Stored data entries
····················

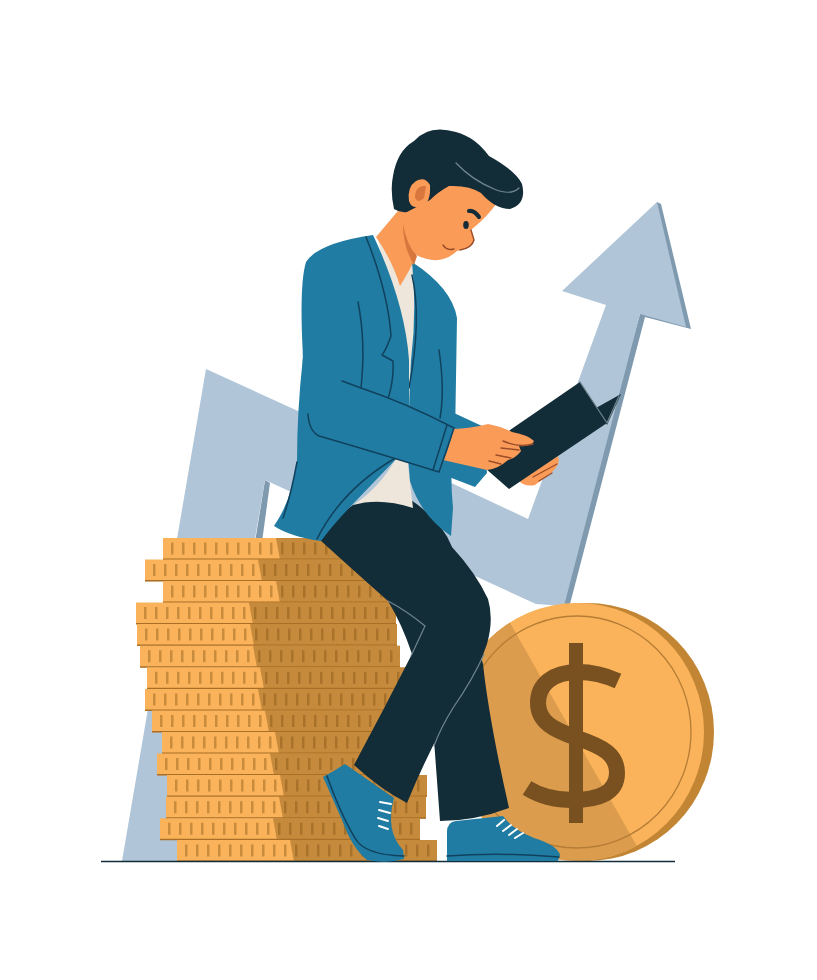
<!DOCTYPE html>
<html lang="en">
<head>
<meta charset="utf-8">
<title>Reading about investment growth</title>
<style>
:root{--paper:#fff;--arrow:#b0c5d8;--arrow-edge:#7f9aaf;--gold:#fab35a;--gold-shade:#dc9c4d;--gold-edge:#c18534;--gold-line:#c98b3c;--brown:#795120;--jacket:#207ca2;--jacket-line:#10415e;--shirt:#eee6db;--navy:#122c38;--skin:#fb9b58;--skin-shade:#d9763d;--skin-line:#9b4c2a}
html,body{margin:0;background:var(--paper);overflow:hidden}
svg{display:block;width:817px;height:980px}
.arrow{fill:var(--arrow)}.arrow-edge{fill:var(--arrow-edge)}
.gold{fill:var(--gold)}.gold-shade{fill:var(--gold-shade)}.gold-edge{fill:var(--gold-edge)}
.stack-shade{fill:#794d10;opacity:.4}
.ridges{stroke:var(--gold-line);stroke-width:12;stroke-dasharray:2.5 8.5}
.rim{stroke:#a96f27;stroke-width:1.5}
.ring{fill:none;stroke:#b67d36;stroke-width:1.3}
.dollar{fill:none;stroke:var(--brown);stroke-width:16}
.jacket{fill:var(--jacket)}.shirt{fill:var(--shirt)}.navy{fill:var(--navy)}
.skin{fill:var(--skin)}.skin-shade{fill:var(--skin-shade)}
.fold,.skin-fold,.lace,.seam{fill:none;stroke-linecap:round;stroke-linejoin:round}
.fold{stroke:var(--jacket-line);stroke-width:1.5}
.skin-fold{stroke:var(--skin-line);stroke-width:1.4}
.lace{stroke:var(--paper);stroke-width:2}
.seam{stroke:#71858d;stroke-width:1.2}
.brow{fill:none;stroke:var(--navy);stroke-width:4;stroke-linecap:round}
.ground{stroke:var(--navy);stroke-width:1.6}
</style>
</head>
<body>
<svg viewBox="0 0 817 980" role="img" aria-label="Man sitting on a stack of coins and reading, with a rising arrow and a dollar coin behind him">
<defs>
<g id="stack-coin">
<rect class="gold" width="260" height="21.7"/>
<line class="ridges" x1="8" y1="10.5" x2="254" y2="10.5"/>
<polygon class="stack-shade" points="113,0 260,0 260,21.7 117,21.7"/>
<line class="rim" y1="21.2" x2="260" y2="21.2"/>
</g>
<clipPath id="coin-face"><ellipse cx="577" cy="732" rx="127" ry="129"/></clipPath>
</defs>

<g id="growth-arrow">
<polygon class="arrow-edge" points="657,202 661,204 691,329 645,317 570,604 560,604 640,314"/>
<polygon class="arrow-edge" points="265,480 270,483 262,542 255,542"/>
<polygon class="arrow" points="122,861 206,369 298,411 528,519 606,305 562,291 657,202 686,327 640,314 564,606 536,604 265,480 200,861"/>
</g>

<g id="coin-stack">
<use href="#stack-coin" x="163" y="538"/>
<use href="#stack-coin" x="145" y="559.5"/>
<use href="#stack-coin" x="163" y="581"/>
<use href="#stack-coin" x="136" y="602.5"/>
<use href="#stack-coin" x="137" y="624"/>
<use href="#stack-coin" x="140" y="645.7"/>
<use href="#stack-coin" x="147" y="667.3"/>
<use href="#stack-coin" x="145" y="689"/>
<use href="#stack-coin" x="152" y="710.5"/>
<use href="#stack-coin" x="162" y="732"/>
<use href="#stack-coin" x="157" y="753.5"/>
<use href="#stack-coin" x="167" y="775"/>
<use href="#stack-coin" x="166" y="796.7"/>
<use href="#stack-coin" x="160" y="818.3"/>
<use href="#stack-coin" x="177" y="840"/>
</g>

<g id="dollar-coin">
<ellipse class="gold-edge" cx="587" cy="732" rx="127" ry="129"/>
<ellipse class="gold" cx="577" cy="732" rx="127" ry="129"/>
<polygon class="gold-shade" clip-path="url(#coin-face)" points="440,600 497,600 638,848 638,870 440,870"/>
<ellipse class="ring" cx="577" cy="732" rx="114" ry="116"/>
<path class="dollar" d="M618 681Q598 672 578 672C552 672 538 685 538 703C538 722 554 730 577 738C604 747 617 755 617 773C617 793 599 800 573 800Q546 800 527 788"/>
<rect x="569" y="643" width="14" height="180" fill="#795120"/>
</g>

<line class="ground" x1="101" y1="861.5" x2="675" y2="861.5"/>

<g id="shoes">
<path class="jacket" d="M447 861V832Q447 822 456 821L503 816Q512 829 534 838Q557 845 560 855L558 861Z"/>
<path class="fold" d="M447 856Q500 852 559 857"/>
<path class="lace" d="M497 826L504 820M503 831L511 825M509 835L517 829M515 838L523 833"/>
<path class="jacket" d="M323 777Q334 771 345 764L394 798Q385 831 403 850L404 859Q387 864 367 860Q352 848 342 820Z"/>
<path class="fold" d="M327 776Q341 815 355 838Q364 855 404 856"/>
<path class="lace" d="M380 802L391 804M379 810L390 813M378 818L388 821M379 826L388 829"/>
</g>

<g id="trousers">
<path class="navy" d="M470 620L483 664Q489 720 509 808Q475 821 440 821L434 740Z"/>
<path class="navy" d="M320 540Q338 512 360 501L411 500Q442 521 452 547Q476 573 488 599Q494 619 487 644Q479 669 461 694Q430 747 407 803Q380 789 354 765Q383 711 412 654Q402 624 388 601Q352 569 320 540Z"/>
<path class="seam" d="M388 601Q407 611 425 626L411 656M484 654Q473 679 453 708Q440 729 434 746"/>
</g>

<g id="far-arm">
<path class="jacket" d="M454 413L482 426L487 473L475 487L449 477Z"/>
<path class="skin" d="M519 481L548 462L558 456Q561 464 552 472L535 485Q525 487 519 481Z"/>
<path class="skin-fold" d="M533 477L557 464M539 481L552 473"/>
</g>

<g id="torso">
<path class="shirt" d="M378 240L412 258Q418 295 411 360L408 465L413 508Q380 497 353 505Q380 488 398 455L406 370Z"/>
<path class="jacket" d="M412 262Q452 288 457 318L455 438Q449 467 453 508L451 536Q421 516 410 481L408 455Q409 398 411 360Q417 310 412 262Z"/>
<path class="fold" d="M412 275Q422 318 409 388M439 350Q445 390 440 418"/>
<path class="jacket" d="M373 235Q405 303 409 360L409 425L398 457Q376 480 350 507Q332 526 321 541Q291 537 274 526Q292 500 297 461Q297 411 303 357Q299 285 306 262Q318 243 373 235Z"/>
<path class="fold" d="M366 237Q388 292 391 336Q386 350 382 355L393 361Q394 380 388 399M397 457Q342 489 317 539M297 462Q291 495 283 518"/>
</g>

<g id="head">
<path class="skin" d="M408 199L376 237Q393 262 400 286Q413 265 416 255Q440 267 457 251Q472 248 474 240L471 230Q487 217 497 203L462 164L418 175Z"/>
<path class="skin-shade" d="M403 224Q407 246 417 256L414 265Q403 247 403 224Z"/>
<path class="navy" d="M394 209Q390 190 393 176Q397 151 414 141Q429 124 456 132Q475 137 489 156Q516 171 522 184Q527 204 510 209Q495 209 481 193Q469 185 449 186Q438 192 430 200L407 212Q400 213 394 209Z"/>
<path class="skin" d="M430 185Q425 176 416 181Q407 187 409 201Q412 210 422 206Q431 203 430 185Z"/>
<path class="skin-shade" d="M426 186Q415 185 415 198Q418 204 424 198Z"/>
<path class="seam" d="M456 163Q472 180 494 189Q511 196 519 188"/>
<path class="brow" d="M469 211Q474 210 479 217"/>
<ellipse class="navy" cx="466" cy="225" rx="2.8" ry="4"/>
<path class="skin-fold" d="M471 230L474 240Q472 248 460 250M443 245Q447 251 454 249"/>
</g>

<g id="book">
<polygon class="navy" points="596,408 621,394 607,425"/>
<polygon class="navy" points="580,382 607,423 509,489 485,468 510,430"/>
<path class="seam" d="M580 382L607 423L619 396"/>
</g>

<g id="near-arm">
<path class="skin" d="M447 429Q470 429 488 424Q503 427 512 432Q528 435 534 441Q532 447 519 446L521 451Q516 458 508 460Q498 469 487 470L443 460Z"/>
<path class="skin-fold" d="M533 444Q519 448 503 441M519 450L501 448M511 458L496 455M501 464L489 461"/>
<path class="jacket" d="M306 290L358 300L361 388Q406 403 454 428Q449 449 439 472Q371 451 319 436Q310 432 308 420Q301 388 303 350Z"/>
<path class="fold" d="M358 302Q366 342 361 388Q406 403 454 428L439 472Q371 451 319 436Q309 431 308 414M361 388L342 381M447 425L433 470"/>
</g>
</svg>
</body>
</html>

····················

■ **What is required**
Please return only the lines above, starting at the line that has "802L391 804M379 810L390" and ending at the line that has "620L483 664Q489 720", keeping both and leaving each one unchanged.

■ **Completed task**
<path class="lace" d="M380 802L391 804M379 810L390 813M378 818L388 821M379 826L388 829"/>
</g>

<g id="trousers">
<path class="navy" d="M470 620L483 664Q489 720 509 808Q475 821 440 821L434 740Z"/>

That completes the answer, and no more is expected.